■ Raw data
########################################
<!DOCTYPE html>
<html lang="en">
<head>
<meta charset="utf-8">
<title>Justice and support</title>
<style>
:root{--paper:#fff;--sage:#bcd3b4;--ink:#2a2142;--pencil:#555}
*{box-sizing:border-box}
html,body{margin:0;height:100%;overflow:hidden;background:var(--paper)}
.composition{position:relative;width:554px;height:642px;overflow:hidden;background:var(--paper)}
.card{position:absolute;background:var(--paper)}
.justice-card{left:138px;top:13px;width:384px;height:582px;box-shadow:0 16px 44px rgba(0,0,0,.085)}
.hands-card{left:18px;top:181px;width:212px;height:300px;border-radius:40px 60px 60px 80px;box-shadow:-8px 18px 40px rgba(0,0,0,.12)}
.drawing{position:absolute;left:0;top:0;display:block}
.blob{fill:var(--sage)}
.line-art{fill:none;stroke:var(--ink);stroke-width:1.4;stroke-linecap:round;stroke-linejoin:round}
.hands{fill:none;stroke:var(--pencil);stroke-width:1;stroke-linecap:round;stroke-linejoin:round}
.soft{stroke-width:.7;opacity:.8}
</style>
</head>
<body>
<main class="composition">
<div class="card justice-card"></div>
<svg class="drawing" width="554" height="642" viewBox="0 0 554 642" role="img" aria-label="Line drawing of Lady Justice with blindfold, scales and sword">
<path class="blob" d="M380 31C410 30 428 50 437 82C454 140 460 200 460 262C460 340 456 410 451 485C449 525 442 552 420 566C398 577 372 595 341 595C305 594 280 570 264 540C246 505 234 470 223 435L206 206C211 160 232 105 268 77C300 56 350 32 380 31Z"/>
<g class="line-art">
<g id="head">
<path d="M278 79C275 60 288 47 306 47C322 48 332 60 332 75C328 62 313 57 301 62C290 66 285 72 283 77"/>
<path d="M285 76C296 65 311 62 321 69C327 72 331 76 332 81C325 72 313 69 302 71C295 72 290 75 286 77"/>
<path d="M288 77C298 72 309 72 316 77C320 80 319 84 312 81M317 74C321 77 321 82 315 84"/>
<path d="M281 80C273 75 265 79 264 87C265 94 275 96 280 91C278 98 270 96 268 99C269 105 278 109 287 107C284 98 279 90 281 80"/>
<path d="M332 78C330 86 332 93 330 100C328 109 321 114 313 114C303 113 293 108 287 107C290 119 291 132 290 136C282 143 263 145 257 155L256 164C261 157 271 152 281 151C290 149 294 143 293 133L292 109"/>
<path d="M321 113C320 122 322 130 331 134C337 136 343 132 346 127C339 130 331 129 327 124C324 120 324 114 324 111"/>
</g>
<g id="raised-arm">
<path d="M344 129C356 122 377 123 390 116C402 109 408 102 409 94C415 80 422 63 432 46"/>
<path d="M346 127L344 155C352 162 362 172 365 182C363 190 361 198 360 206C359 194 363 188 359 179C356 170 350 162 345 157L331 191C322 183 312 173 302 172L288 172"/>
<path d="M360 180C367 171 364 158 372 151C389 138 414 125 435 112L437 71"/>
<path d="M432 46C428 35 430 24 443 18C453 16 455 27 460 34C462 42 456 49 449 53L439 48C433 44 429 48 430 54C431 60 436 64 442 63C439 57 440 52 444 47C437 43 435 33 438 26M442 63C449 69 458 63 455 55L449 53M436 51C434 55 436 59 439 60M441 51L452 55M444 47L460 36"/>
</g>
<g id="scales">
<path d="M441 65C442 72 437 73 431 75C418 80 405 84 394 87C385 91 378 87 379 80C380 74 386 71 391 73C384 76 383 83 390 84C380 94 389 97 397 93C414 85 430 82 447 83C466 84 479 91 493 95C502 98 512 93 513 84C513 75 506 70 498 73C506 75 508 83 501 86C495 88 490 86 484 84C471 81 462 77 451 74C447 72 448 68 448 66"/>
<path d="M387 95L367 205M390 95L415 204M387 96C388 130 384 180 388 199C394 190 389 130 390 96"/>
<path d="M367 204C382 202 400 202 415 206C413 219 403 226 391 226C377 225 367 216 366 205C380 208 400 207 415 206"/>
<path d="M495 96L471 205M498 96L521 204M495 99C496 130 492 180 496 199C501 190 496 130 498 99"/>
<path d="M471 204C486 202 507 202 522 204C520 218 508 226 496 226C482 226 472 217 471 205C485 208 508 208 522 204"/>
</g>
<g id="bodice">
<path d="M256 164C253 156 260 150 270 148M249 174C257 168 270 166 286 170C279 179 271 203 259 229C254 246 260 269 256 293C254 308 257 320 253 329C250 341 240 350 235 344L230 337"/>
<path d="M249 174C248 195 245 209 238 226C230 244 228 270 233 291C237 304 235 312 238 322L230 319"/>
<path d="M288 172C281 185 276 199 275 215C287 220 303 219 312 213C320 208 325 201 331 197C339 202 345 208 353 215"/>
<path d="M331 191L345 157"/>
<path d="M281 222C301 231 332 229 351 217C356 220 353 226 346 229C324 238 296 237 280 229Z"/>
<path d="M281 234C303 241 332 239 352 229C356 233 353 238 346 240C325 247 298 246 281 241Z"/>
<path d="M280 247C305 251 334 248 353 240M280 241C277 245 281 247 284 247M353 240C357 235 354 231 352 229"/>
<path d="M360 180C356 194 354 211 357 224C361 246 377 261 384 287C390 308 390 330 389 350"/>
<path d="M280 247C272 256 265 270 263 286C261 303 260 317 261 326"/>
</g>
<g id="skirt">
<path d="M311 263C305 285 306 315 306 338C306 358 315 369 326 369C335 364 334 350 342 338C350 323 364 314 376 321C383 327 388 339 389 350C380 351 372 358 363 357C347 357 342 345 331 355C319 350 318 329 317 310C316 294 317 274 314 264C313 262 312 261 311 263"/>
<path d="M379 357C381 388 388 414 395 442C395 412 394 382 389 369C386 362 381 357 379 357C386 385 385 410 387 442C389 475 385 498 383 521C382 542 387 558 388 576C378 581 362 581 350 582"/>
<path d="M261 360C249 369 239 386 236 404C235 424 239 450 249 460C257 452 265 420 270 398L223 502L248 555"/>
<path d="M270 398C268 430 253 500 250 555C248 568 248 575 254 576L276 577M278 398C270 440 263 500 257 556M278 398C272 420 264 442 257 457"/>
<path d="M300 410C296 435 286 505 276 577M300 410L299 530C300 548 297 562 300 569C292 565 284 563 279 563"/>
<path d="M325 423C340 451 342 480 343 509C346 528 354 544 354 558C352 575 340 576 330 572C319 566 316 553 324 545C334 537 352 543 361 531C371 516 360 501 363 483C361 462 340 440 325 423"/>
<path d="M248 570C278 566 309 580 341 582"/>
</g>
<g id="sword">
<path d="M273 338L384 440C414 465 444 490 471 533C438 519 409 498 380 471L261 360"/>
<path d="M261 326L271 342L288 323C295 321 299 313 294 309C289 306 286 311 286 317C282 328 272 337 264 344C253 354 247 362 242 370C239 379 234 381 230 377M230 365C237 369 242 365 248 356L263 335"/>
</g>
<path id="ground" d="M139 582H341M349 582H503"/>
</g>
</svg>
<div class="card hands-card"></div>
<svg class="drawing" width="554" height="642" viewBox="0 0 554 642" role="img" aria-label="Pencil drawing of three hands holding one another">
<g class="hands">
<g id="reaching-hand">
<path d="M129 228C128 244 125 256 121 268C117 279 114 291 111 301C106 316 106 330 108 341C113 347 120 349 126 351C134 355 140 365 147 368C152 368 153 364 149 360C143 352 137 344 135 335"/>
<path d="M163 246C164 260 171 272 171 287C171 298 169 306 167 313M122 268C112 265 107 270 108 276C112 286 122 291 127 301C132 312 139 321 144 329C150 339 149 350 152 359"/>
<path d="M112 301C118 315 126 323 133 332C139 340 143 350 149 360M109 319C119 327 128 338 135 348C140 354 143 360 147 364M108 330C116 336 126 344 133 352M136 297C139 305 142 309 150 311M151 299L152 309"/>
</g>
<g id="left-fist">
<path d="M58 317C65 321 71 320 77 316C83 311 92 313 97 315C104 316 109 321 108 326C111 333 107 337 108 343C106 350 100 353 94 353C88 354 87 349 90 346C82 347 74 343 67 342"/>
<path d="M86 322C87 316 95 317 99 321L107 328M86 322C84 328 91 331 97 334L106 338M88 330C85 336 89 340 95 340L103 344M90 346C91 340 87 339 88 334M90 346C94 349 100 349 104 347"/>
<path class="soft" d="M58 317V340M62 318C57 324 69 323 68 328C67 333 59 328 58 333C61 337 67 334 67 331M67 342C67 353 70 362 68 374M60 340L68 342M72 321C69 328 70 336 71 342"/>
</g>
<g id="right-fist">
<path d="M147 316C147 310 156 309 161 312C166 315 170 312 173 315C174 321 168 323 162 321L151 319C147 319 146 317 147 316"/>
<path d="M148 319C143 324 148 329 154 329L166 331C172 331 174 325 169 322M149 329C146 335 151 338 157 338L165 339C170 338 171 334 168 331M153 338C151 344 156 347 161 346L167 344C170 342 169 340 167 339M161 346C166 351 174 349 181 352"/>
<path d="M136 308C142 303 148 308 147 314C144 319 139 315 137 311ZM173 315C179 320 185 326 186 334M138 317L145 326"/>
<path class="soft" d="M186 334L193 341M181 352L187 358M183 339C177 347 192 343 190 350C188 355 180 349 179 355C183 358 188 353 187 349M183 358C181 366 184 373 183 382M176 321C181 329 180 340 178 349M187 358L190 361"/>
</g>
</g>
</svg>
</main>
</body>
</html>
########################################
■ Task directions
Send back the lines of the records word for word, from the very first through the line containing "drawing of Lady".

■ The completed task
<!DOCTYPE html>
<html lang="en">
<head>
<meta charset="utf-8">
<title>Justice and support</title>
<style>
:root{--paper:#fff;--sage:#bcd3b4;--ink:#2a2142;--pencil:#555}
*{box-sizing:border-box}
html,body{margin:0;height:100%;overflow:hidden;background:var(--paper)}
.composition{position:relative;width:554px;height:642px;overflow:hidden;background:var(--paper)}
.card{position:absolute;background:var(--paper)}
.justice-card{left:138px;top:13px;width:384px;height:582px;box-shadow:0 16px 44px rgba(0,0,0,.085)}
.hands-card{left:18px;top:181px;width:212px;height:300px;border-radius:40px 60px 60px 80px;box-shadow:-8px 18px 40px rgba(0,0,0,.12)}
.drawing{position:absolute;left:0;top:0;display:block}
.blob{fill:var(--sage)}
.line-art{fill:none;stroke:var(--ink);stroke-width:1.4;stroke-linecap:round;stroke-linejoin:round}
.hands{fill:none;stroke:var(--pencil);stroke-width:1;stroke-linecap:round;stroke-linejoin:round}
.soft{stroke-width:.7;opacity:.8}
</style>
</head>
<body>
<main class="composition">
<div class="card justice-card"></div>
<svg class="drawing" width="554" height="642" viewBox="0 0 554 642" role="img" aria-label="Line drawing of Lady Justice with blindfold, scales and sword">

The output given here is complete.